[Description of the task] Whenever "puddle" appears in a line, please copy that line from the data.

[Items from a data source]
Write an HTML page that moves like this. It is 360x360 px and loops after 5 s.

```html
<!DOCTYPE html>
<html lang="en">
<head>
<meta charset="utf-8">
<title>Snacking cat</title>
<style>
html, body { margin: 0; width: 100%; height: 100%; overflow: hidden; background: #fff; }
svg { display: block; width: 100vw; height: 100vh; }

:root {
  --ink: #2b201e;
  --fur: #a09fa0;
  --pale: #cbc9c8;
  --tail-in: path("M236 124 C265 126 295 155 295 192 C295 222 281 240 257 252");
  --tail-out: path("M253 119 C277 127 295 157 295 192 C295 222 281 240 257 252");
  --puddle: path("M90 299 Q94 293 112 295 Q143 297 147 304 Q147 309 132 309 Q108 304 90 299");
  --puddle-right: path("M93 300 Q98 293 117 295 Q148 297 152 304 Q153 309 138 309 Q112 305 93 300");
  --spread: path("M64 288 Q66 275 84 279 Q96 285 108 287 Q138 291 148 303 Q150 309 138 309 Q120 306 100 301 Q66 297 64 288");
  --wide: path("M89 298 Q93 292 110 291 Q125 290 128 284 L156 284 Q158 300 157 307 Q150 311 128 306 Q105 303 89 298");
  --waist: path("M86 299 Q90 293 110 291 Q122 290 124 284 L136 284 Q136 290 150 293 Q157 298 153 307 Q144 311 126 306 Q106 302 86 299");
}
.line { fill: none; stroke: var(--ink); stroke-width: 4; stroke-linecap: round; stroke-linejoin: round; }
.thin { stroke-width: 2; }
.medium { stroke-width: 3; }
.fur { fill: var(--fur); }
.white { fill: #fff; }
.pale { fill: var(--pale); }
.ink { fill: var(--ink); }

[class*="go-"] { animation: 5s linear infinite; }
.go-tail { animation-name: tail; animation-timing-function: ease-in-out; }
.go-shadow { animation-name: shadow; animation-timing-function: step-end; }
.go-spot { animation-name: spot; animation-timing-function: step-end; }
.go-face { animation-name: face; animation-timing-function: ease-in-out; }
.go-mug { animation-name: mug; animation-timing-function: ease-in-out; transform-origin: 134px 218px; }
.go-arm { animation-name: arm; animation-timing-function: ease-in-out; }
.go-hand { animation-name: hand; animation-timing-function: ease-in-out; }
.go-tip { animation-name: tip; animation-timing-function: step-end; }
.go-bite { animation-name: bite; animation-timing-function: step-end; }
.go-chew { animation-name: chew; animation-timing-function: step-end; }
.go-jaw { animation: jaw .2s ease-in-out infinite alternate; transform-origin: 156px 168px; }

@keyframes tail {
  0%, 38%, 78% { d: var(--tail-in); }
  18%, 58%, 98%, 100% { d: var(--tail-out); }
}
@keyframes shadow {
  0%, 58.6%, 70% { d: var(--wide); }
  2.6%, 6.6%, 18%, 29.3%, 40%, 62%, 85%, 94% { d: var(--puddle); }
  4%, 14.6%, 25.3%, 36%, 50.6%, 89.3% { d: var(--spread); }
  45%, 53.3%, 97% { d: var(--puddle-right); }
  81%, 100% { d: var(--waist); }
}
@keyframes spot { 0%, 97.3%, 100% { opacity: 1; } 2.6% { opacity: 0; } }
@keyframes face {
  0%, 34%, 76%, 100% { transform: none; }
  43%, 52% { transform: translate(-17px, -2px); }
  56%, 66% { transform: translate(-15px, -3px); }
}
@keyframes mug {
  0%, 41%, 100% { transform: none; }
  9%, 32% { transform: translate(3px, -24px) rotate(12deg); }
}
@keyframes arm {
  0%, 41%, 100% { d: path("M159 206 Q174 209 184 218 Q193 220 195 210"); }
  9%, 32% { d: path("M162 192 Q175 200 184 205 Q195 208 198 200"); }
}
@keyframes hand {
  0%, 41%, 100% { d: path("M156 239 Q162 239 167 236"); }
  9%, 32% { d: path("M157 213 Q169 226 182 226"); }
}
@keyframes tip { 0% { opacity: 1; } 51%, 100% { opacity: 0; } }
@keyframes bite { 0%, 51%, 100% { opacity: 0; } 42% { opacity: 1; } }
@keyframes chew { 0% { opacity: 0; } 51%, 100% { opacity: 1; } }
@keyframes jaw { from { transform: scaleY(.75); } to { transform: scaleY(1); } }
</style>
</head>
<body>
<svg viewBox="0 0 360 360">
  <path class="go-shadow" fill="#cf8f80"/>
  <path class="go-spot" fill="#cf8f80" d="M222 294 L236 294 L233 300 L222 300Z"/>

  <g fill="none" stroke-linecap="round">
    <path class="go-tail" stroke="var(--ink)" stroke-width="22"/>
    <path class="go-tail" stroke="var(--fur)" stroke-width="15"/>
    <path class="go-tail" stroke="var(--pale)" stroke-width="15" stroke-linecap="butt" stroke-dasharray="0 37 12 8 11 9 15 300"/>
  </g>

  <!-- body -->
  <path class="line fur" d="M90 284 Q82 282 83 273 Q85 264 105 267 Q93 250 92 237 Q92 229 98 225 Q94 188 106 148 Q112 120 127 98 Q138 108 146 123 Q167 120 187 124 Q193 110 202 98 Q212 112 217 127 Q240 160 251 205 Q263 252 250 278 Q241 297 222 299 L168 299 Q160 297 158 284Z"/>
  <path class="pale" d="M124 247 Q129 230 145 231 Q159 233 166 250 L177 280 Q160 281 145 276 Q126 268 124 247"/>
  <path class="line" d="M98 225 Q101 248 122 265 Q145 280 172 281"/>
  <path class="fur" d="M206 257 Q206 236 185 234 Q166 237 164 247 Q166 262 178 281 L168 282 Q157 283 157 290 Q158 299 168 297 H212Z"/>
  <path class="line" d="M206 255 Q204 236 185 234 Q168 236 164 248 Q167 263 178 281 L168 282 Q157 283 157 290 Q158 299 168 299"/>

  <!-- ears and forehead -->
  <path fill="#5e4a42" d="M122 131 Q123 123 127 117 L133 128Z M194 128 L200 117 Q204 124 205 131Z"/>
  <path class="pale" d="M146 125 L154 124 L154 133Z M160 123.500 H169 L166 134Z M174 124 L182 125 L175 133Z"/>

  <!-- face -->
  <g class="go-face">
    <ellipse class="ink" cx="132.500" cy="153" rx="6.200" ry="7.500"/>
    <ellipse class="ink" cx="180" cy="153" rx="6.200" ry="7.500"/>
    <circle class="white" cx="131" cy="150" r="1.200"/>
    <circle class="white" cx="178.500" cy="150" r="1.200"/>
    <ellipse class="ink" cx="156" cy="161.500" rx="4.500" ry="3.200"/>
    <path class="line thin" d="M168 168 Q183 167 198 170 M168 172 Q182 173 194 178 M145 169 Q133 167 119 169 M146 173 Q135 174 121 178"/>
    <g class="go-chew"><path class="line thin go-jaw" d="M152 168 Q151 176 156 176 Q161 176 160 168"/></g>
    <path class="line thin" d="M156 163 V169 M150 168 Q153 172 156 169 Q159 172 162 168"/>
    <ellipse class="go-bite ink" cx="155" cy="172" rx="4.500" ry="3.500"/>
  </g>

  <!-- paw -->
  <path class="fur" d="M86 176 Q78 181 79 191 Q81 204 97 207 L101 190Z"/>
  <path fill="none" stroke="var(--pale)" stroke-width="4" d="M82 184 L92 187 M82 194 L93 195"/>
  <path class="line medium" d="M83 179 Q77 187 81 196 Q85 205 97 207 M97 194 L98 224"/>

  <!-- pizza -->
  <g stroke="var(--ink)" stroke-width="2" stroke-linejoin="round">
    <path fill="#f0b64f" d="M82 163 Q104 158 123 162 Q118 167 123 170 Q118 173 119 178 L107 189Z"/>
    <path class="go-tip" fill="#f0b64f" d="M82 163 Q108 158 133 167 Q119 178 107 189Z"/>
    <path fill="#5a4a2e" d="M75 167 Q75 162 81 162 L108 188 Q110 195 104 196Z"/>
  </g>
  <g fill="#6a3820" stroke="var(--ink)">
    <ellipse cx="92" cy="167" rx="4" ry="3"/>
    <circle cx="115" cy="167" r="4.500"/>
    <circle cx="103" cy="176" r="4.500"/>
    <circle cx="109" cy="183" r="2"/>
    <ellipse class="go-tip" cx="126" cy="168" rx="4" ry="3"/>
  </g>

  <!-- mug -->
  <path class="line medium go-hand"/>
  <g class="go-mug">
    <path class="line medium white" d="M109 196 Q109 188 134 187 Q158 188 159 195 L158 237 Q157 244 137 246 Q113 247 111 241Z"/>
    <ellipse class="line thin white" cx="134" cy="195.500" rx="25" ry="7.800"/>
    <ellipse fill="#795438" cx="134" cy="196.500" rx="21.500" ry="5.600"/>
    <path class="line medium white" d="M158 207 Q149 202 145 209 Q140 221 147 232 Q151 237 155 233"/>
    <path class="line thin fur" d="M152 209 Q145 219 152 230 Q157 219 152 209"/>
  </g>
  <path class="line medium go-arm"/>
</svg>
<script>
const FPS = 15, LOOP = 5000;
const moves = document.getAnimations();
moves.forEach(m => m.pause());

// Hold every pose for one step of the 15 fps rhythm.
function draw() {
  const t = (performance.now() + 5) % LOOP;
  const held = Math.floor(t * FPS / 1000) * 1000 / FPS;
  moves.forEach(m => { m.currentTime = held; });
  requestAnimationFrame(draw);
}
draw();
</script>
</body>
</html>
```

[Output for this task]
  --puddle: path("M90 299 Q94 293 112 295 Q143 297 147 304 Q147 309 132 309 Q108 304 90 299");
  --puddle-right: path("M93 300 Q98 293 117 295 Q148 297 152 304 Q153 309 138 309 Q112 305 93 300");
  2.6%, 6.6%, 18%, 29.3%, 40%, 62%, 85%, 94% { d: var(--puddle); }
  45%, 53.3%, 97% { d: var(--puddle-right); }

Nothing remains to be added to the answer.